The result is that voters have a choice between grubby status quo and the VB. Or, to put it another way, the only way to protest the current government is to vote VB and I suspect that the result of this manoevering is to gratly increase support for the VB amongst the disaffected. There is in fact a lot to be disaffected about in Belgium, all of which boil down to a critical, indeed hypocritical, difference between the words and the actions of those in authority. One other example of this is the recent disclosure that records of Belgium's Nazi-sympathizing past have been destroyed at various times up until the 1990s.

Another manifestation is corruption. I know a number of residents and former residents of Belgium, particularly of the Flemish north, and they are universally clear that the local governments are corrupt to a level that approaches that of Southern Italy with pretty much every mayor on the take, the police apparently paid to ignore this corruption and so on.

Still another manifestation is a denial of the integration failure of primarily N African Muslim immigrants, who seem to be unemployed, unemployable and generally speaking responsible for much petty crime, and the creation of unemployment blackspots, particularly in Wallonia, due to government regulation and excessive taxation. Just as in France and Italy I'm told that pretty much every one prefers to pay by cash for builders, gardners etc. Many prefer to actually buy their cars with cash and very few are willing to declare their entire earnings to the state, prefering to hide it away in one form or another.

All of these issues are things that Belgians talk about over a few drinks, and none of them are issues that any "reputable" political party will discuss. In fact the only party that will discuss them is the VB. The core VB voters are Flemish speaking private sector workers who object to seeing their income being taxed heavily and the taxation then frittered away on stuff that doesn't benefit them or their family. However given the general failure of the rest of the political scene they also attract other voters who agree with some of their platform and those who think that "kicking out the incumbents" is a good thing no matter what. So the question is are the VB really racists?

I'll answer that with "Probably Not". The fact that the VB says that there are parts of Wallonia where entire groups have lived on the dole for decades or that the majority of street crime in Antwerp is caused by immigrant youths is not racist per se since these are documented facts*. I have no doubt that some of the core membership are racist. But then I have no doubt that some conservatives in Britain or Sarkozy supporters in France are racist and I'm positive that much of the European left as well as the right is anti-semitic so the fact that some VB members might agree with statements from the BNP or FN is not an idication that the entire party is racist. Racism is the epithet used by the mainstream political elite to try and discourage people from actually looking at the VB or taking it seriously and most such claims, particularly the one used to ban its predecessor, were ones that failed to stand up to critical examination.

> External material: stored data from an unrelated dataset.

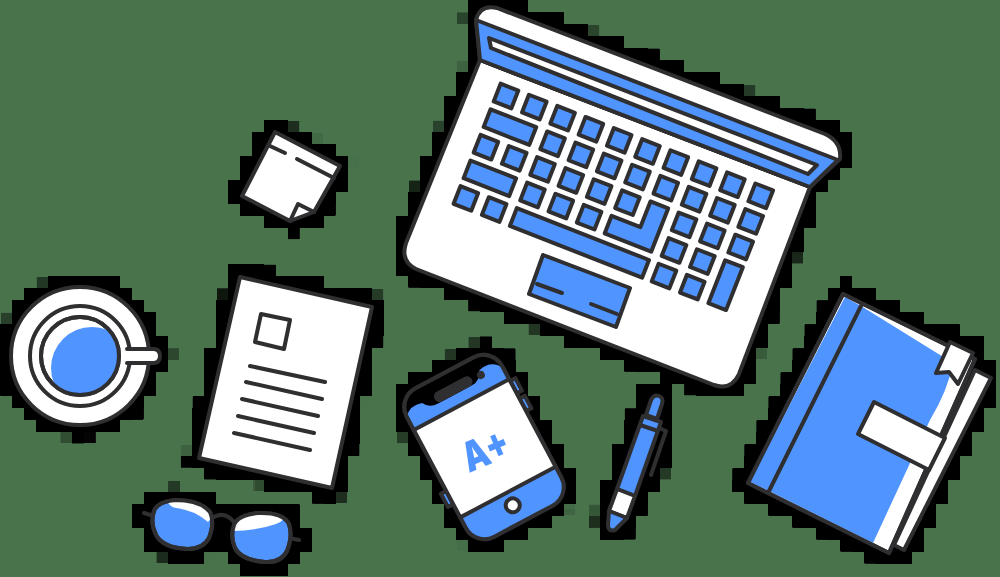
<!DOCTYPE html>
<html lang="en">
<head>
<meta charset="utf-8">
<title>Study desk</title>
<style>
:root { --desk: #48734b; --blue: #5094ff; --ink: #2f2f31; --paper: #fff; --halo: #000; }
html, body { margin: 0; overflow: hidden; background: var(--desk); }
svg { display: block; width: 1000px; height: 577px; }
.halo { fill: var(--halo); stroke: var(--halo); stroke-width: 27; stroke-linejoin: round; stroke-linecap: round; }
.item { fill: var(--paper); stroke: var(--ink); stroke-width: 4; stroke-linejoin: round; stroke-linecap: round; }
.blue { fill: var(--blue); }
.tint { fill: var(--blue); stroke: none; }
.paper { fill: var(--paper); stroke: none; }
.ink { fill: var(--ink); stroke: none; }
.line { fill: none; }
.grade { font: 900 41px Inter, "Open Sans", sans-serif; fill: var(--blue); stroke: none; }
</style>
</head>
<body>
<svg viewBox="0 0 1000 577" role="img" aria-label="Laptop, phone, notebook, coffee and stationery on a desk">
  <defs>
    <filter id="stepped" filterUnits="userSpaceOnUse" x="0" y="0" width="1000" height="577">
      <feFlood x="5" y="5" width="2" height="2" flood-color="#000"/>
      <feComposite x="0" y="0" width="12" height="12" in2="SourceGraphic" operator="over" result="cell"/>
      <feFlood x="5" y="5" width="2" height="2" flood-color="#000" result="dot"/>
      <feComposite in="dot" in2="dot" operator="over" x="0" y="0" width="12" height="12"/>
      <feTile result="grid"/>
      <feComposite in="SourceGraphic" in2="grid" operator="in"/>
      <feMorphology operator="dilate" radius="5"/>
    </filter>
    <path id="laptop-base" d="M480 60L406 243Q400 261 416 269L714 385Q731 391 739 374L810 187Z"/>
    <path id="laptop-lid" d="M480 60L476 20Q480 4 497 8L825 134Q842 142 840 159L810 187Z"/>
    <path id="note" d="M275 132L340 166L314 212L290 221L242 196Z"/>
    <path id="sheet" d="M240 277L372 307L332 488L199 458Z"/>
    <circle id="saucer" cx="80" cy="356" r="69"/>
    <path id="handle" d="M127 349H153Q160 349 160 356Q160 363 153 363H127"/>
    <path id="lens-left" d="M154 511Q157 502 175 500Q200 500 210 512Q215 522 209 538Q203 549 188 549Q163 548 156 535Q150 523 154 511Z"/>
    <path id="lens-right" d="M234 525Q238 515 258 513Q283 512 289 524Q293 536 287 551Q281 563 265 562Q241 560 235 548Q230 537 234 525Z"/>
    <rect id="phone-body" x="-54" y="-84" width="108" height="168" rx="21"/>
    <path id="pen-shape" d="M649 401Q653 393 659 396Q665 399 662 406L657 424L625 521L612 531Q607 531 608 513L643 418Z"/>
    <path id="book-cover" d="M843 294L975 359L889 553L748 483Z"/>
    <path id="book-pages" d="M975 370L991 378L904 550L894 545Z"/>
    <rect id="key" x="-9.5" y="-9.5" width="19" height="19"/>
    <g id="key-pair"><use href="#key"/><use href="#key" x="30.4"/></g>
    <g id="key-four"><use href="#key-pair"/><use href="#key-pair" x="60.8"/></g>
    <g id="key-eight"><use href="#key-four"/><use href="#key-four" x="121.6"/></g>
    <clipPath id="cup-clip"><circle cx="80" cy="356" r="39"/></clipPath>
    <clipPath id="phone-clip"><use href="#phone-body"/></clipPath>
    <clipPath id="left-clip"><use href="#lens-left"/></clipPath>
    <clipPath id="right-clip"><use href="#lens-right"/></clipPath>
  </defs>

  <rect width="1000" height="577" fill="var(--desk)"/>

  <g class="halo" filter="url(#stepped)">
    <use href="#laptop-base"/><use href="#laptop-lid"/>
    <use href="#note"/><use href="#sheet"/>
    <use href="#saucer"/><use href="#handle"/>
    <use href="#lens-left"/><use href="#lens-right"/>
    <path d="M144 513L154 516M212 517L234 520M289 538L299 540"/>
    <use href="#phone-body" transform="translate(484 447) rotate(-28)"/>
    <use href="#pen-shape"/><path d="M664 431L651 475"/>
    <use href="#book-cover"/><use href="#book-pages"/>
    <path d="M950 342L973 353"/>
  </g>

  <g id="laptop" class="item">
    <use href="#laptop-base"/>
    <use href="#laptop-lid"/>
    <path class="blue" d="M476 20L838 160L810 187L480 60Z"/>
    <path d="M489 38L817 165L808 174L491 48Z"/>
    <g id="keyboard" class="blue" transform="translate(506 96) rotate(21.4)">
      <use href="#key-eight"/><use href="#key-pair" x="243.2"/>
      <rect x="-9.5" y="18" width="49" height="19"/>
      <use href="#key-eight" x="60.8" y="27.5"/>
      <use href="#key-four" y="55"/><use href="#key-pair" x="121.6" y="55"/>
      <use href="#key-pair" x="212.8" y="55"/><use href="#key" x="273.6" y="55"/>
      <rect x="-9.5" y="73" width="49" height="19"/>
      <use href="#key-pair" x="60.8" y="82.5"/><use href="#key" x="121.6" y="82.5"/>
      <path d="M173 45.5H192V92H142V73H173Z"/>
      <use href="#key-pair" x="212.8" y="82.5"/>
      <rect x="264" y="73" width="19" height="46"/>
      <use href="#key-pair" y="110"/>
      <rect x="51" y="100.5" width="142" height="19"/>
      <use href="#key-pair" x="212.8" y="110"/>
    </g>
    <path class="blue" d="M543 255L630 288L616 327L529 294Z"/>
    <path class="line" d="M537 284L562 293M591 304L617 314"/>
  </g>

  <g id="sticky-note" class="item">
    <use href="#note"/>
    <path class="line" d="M270 146L285 153M297 159L334 178M290 221L298 204L314 212"/>
  </g>

  <g id="coffee" class="item">
    <use href="#saucer"/>
    <circle cx="80" cy="356" r="50"/>
    <use href="#handle"/>
    <circle cx="80" cy="356" r="39"/>
    <circle class="tint" cx="92" cy="368" r="41" clip-path="url(#cup-clip)"/>
    <circle class="line" cx="80" cy="356" r="39"/>
  </g>

  <g id="document" class="item">
    <use href="#sheet"/>
    <path d="M261 314L290 320L284 349L255 342Z"/>
    <path class="line" d="M250 366L325 382M246 382L322 399M242 399L318 416M238 416L314 433M234 433L310 450"/>
  </g>

  <g id="glasses" class="item">
    <path class="line" d="M144 513L154 516M212 518Q224 510 234 522M289 538L299 540"/>
    <use href="#lens-left" class="blue"/>
    <path class="paper" clip-path="url(#left-clip)" d="M168 496Q166 506 176 508Q194 510 208 522L218 510L200 494Z"/>
    <use href="#lens-left" class="line"/>
    <use href="#lens-right" class="blue"/>
    <path class="paper" clip-path="url(#right-clip)" d="M230 531Q256 531 276 524Q288 520 284 508L240 506Z"/>
    <use href="#lens-right" class="line"/>
  </g>

  <g id="phone" class="item" transform="translate(484 447) rotate(-28)">
    <path class="blue" d="M54 -46H60V-32H54ZM54 -26H60V-12H54ZM-54 21H-60V36H-54Z"/>
    <use href="#phone-body" fill="var(--halo)"/>
    <g clip-path="url(#phone-clip)">
      <path class="tint" d="M-54 -48V-63Q-46 -72 -34 -68Q-30 -60 -20 -60H18Q28 -60 32 -70Q48 -74 54 -60V-48Z"/>
      <rect class="tint" x="-54" y="51" width="108" height="34"/>
      <rect class="paper" x="-54" y="-48" width="108" height="99"/>
      <path class="line" d="M-54 -48H54M-54 51H54"/>
    </g>
    <rect class="ink" x="-21" y="-71" width="42" height="11" rx="5"/>
    <circle class="ink" cx="31" cy="-65" r="4"/>
    <use href="#phone-body" class="line"/>
    <circle cx="-2" cy="65" r="7"/>
    <text class="grade" x="0" y="18" text-anchor="middle" textLength="48" lengthAdjust="spacingAndGlyphs" transform="rotate(5)">A+</text>
  </g>

  <g id="pen" class="item">
    <path class="line" d="M659 428L666 431L651 475"/>
    <path class="blue" d="M646 415L651 400Q654 394 659 396Q664 398 662 404L657 419Z"/>
    <path class="blue" d="M643 416L661 422L635 496L617 489Z"/>
    <path class="line" d="M640 425L658 431"/>
    <path d="M617 489L635 496L627 518L609 511Z"/>
    <path class="blue" d="M609 511L627 518L615 530Q608 532 608 525Z"/>
  </g>

  <g id="notebook" class="item">
    <use href="#book-pages"/>
    <use href="#book-cover"/>
    <path class="tint" d="M845 297L861 306L953 363Q948 390 930 420L873 543L769 491L750 482Z"/>
    <path class="line" d="M843 294L975 359L889 553L748 483ZM861 306L769 491"/>
    <path d="M874 402L945 438L929 470L858 434Z"/>
    <path d="M950 342L973 353L958 384L949 372L936 373Z"/>
  </g>
</svg>
</body>
</html>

Perhaps more to the point - and summed up well by a comment on Rennie's blog entry which concludes (about Antwerp):

... The reasoning here is quite often: the current bunch of half-wits has made a glorious mess of it, so why not give that other bunch of tits a chance? And I must say, the more time I spend in this city, the less silly that reasoning sounds.

The only way we can actually find out whether the VB are actually racist or merely not lovy-dovy-multi-culti is to see them govern something. Let us hope they get the chance.

* or rather since I'm quoting from memory here what the VB says about these two subjects is factual, I may be misremembering what they say.

I despise l'Escroc and Vile Pin